there from all over the country, and now he and all hisfriends are in the army. One of them I know well. A bit chubby, with payot, [the long side curls worn by some religious Jews -- Big Mitch]and a great laugh. He and my son have become like brothers. While both of them tried out for the elite paratroopers unit, only he made it in. He and his unit are the ones in Lebanon. They were there over a week, fighting under horrific conditions, running out of food and water. Even though the Israeli air force dropped tons of leaflets warning civilians to flee because they were in terrorist territory and likely to be injured, they still encountered civilians. My son spoke to his friend yesterday, and this is how he described it:Please remember this when you hear about the "atrocity" of the Israeli bomb dropped on Kfar Cana, killing many civilians, a place from which Hezbollah has fired hundreds of rockets at Israel. Unlike previous administrations, Mr. Olmert has my respect when he says: "They were warned to leave. It is the responsibility of Hezbollah for firing rockets amidst civilians."
The village looked empty, and then we heard noises coming from one of the houses, so we opened fire. But when we went inside, we found two women and a child huddled in the corner of the room.
We were so relieved we hadn't hurt them. We took up base in one of the empty houses. And then all of a sudden, we came under intense fire. Three rockets were fired at the house we were in. Only one managed to destroy a wall, which fell on one of us, covering him in white dust, but otherwise not hurting him. I spent the whole time feeding bullets to my friend who was shooting non-stop. We managed to killed 26 terrorists. Not one of us was hurt. Our commanding officer kept walking around, touching everybody on the shoulder, smiling and encouraging us: “We're are better than they are. Don't worry.” It calmed us all down. And really, we were much better then them. They are a lousy army. They only win when they hide behind baby carriages.

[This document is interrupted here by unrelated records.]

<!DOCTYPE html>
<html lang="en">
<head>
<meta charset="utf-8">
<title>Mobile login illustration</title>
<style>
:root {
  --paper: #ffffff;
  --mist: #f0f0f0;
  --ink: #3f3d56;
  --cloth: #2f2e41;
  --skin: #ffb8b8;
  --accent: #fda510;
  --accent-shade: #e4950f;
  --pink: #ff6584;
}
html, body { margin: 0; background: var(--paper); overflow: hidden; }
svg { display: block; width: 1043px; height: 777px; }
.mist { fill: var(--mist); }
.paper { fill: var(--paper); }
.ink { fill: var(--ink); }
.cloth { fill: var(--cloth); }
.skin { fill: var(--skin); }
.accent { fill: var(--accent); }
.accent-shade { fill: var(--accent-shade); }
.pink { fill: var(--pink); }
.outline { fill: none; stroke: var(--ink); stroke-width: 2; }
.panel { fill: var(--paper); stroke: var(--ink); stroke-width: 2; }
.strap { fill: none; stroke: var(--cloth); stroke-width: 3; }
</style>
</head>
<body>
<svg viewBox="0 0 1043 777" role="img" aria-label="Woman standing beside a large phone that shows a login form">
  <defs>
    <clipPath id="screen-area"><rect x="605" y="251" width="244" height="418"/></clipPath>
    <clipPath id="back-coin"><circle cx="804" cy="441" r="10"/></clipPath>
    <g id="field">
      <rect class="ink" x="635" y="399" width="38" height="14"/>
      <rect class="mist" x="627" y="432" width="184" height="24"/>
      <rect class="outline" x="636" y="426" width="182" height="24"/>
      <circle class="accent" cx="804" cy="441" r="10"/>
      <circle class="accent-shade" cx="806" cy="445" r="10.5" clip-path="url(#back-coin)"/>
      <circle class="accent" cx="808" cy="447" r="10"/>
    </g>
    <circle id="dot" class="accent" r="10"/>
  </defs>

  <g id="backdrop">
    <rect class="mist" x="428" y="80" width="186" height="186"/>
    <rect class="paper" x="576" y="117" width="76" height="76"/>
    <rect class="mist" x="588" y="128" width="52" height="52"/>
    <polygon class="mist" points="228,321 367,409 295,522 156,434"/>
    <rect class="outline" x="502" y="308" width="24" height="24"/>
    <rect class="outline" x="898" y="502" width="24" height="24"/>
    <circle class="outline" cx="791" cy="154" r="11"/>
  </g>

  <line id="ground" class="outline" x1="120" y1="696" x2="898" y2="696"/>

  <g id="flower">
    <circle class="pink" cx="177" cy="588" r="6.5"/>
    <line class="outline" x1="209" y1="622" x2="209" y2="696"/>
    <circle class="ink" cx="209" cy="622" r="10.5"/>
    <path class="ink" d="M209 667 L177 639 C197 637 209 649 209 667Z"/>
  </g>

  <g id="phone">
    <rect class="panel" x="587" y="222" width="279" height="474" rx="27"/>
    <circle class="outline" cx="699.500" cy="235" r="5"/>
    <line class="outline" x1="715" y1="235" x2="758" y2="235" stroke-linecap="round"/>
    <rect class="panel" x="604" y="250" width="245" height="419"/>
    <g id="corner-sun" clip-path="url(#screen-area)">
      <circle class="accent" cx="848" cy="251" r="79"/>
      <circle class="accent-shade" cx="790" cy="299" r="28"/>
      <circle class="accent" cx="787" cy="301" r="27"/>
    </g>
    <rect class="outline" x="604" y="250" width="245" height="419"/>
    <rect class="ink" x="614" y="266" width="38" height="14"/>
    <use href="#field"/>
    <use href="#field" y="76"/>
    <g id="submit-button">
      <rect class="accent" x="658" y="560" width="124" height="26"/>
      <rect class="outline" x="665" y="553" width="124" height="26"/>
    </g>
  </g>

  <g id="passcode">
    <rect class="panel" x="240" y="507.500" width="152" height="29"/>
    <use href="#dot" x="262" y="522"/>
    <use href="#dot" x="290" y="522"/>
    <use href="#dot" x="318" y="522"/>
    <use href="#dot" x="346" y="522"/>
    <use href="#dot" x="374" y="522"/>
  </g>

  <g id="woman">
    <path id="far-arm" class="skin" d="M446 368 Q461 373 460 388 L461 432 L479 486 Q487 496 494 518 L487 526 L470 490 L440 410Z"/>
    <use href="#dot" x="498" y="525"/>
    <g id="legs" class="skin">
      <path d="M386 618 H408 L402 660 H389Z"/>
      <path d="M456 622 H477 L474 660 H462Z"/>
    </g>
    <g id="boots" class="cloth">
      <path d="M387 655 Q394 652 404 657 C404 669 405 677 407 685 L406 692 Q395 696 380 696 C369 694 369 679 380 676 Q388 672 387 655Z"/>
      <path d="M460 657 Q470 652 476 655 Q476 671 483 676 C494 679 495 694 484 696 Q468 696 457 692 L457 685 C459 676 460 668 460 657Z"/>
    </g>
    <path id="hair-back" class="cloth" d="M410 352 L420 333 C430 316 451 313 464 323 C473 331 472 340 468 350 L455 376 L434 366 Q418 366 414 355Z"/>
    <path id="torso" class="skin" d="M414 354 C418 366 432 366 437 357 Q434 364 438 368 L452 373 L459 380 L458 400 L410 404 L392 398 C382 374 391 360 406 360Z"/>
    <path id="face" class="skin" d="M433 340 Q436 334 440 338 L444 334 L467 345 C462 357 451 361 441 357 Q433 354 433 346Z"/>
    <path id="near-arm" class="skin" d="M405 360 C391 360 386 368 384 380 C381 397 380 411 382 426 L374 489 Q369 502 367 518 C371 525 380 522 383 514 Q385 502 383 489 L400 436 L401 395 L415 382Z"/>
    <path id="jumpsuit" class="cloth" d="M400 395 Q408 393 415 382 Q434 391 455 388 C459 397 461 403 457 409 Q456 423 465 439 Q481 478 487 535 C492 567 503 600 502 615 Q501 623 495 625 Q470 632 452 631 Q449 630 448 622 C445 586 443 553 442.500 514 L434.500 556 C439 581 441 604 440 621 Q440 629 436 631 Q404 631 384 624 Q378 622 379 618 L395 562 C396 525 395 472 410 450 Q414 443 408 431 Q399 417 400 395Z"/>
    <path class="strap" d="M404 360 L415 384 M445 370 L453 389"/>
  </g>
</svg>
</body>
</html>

Terrorists and their supporters have lost the right to complain about civilian casualties, since all they have done this entire war is target civilians. Every single one of the more than 2,500 rockets launched into Israel, is launched into populated towns filled with women and children.
Just today, another suicide belt meant to kill civilians in Israel was detonated harmlessly by our forces in Nablus. So don't cry to me about civilian casualties. Cry to those using your babies and wives and mothers; cry to those who store weapons in mosques, ambulances, hospitals, and private homes. Cry to those launching deadly rockets from the backyards of your kindergartens and schools. Cry to the heartless men who love death, and however many of their troops or civilians die, consider themselves victorious as long as they can keep on firing rockets at our women and children.
Save your sympathy for the mothers and sisters and girlfriends of our young soldiers who would rather be sitting in study halls learning Torah, but have no choice but to risk their precious lives full of hope, goodness and endless potential, to wipe out the cancerous terrorist cells that threaten their people and all mankind. Make your choice, and save your tears.
That terrorists have been unsuccessful in killing more of our women and children is due to our army, God and prayers, not to any lack of motivation or intention on their part.
If you hide behind your baby to shoot at my baby, you are responsible for getting children killed. You and you alone.
“… and tell ’em Big Mitch sent ya!”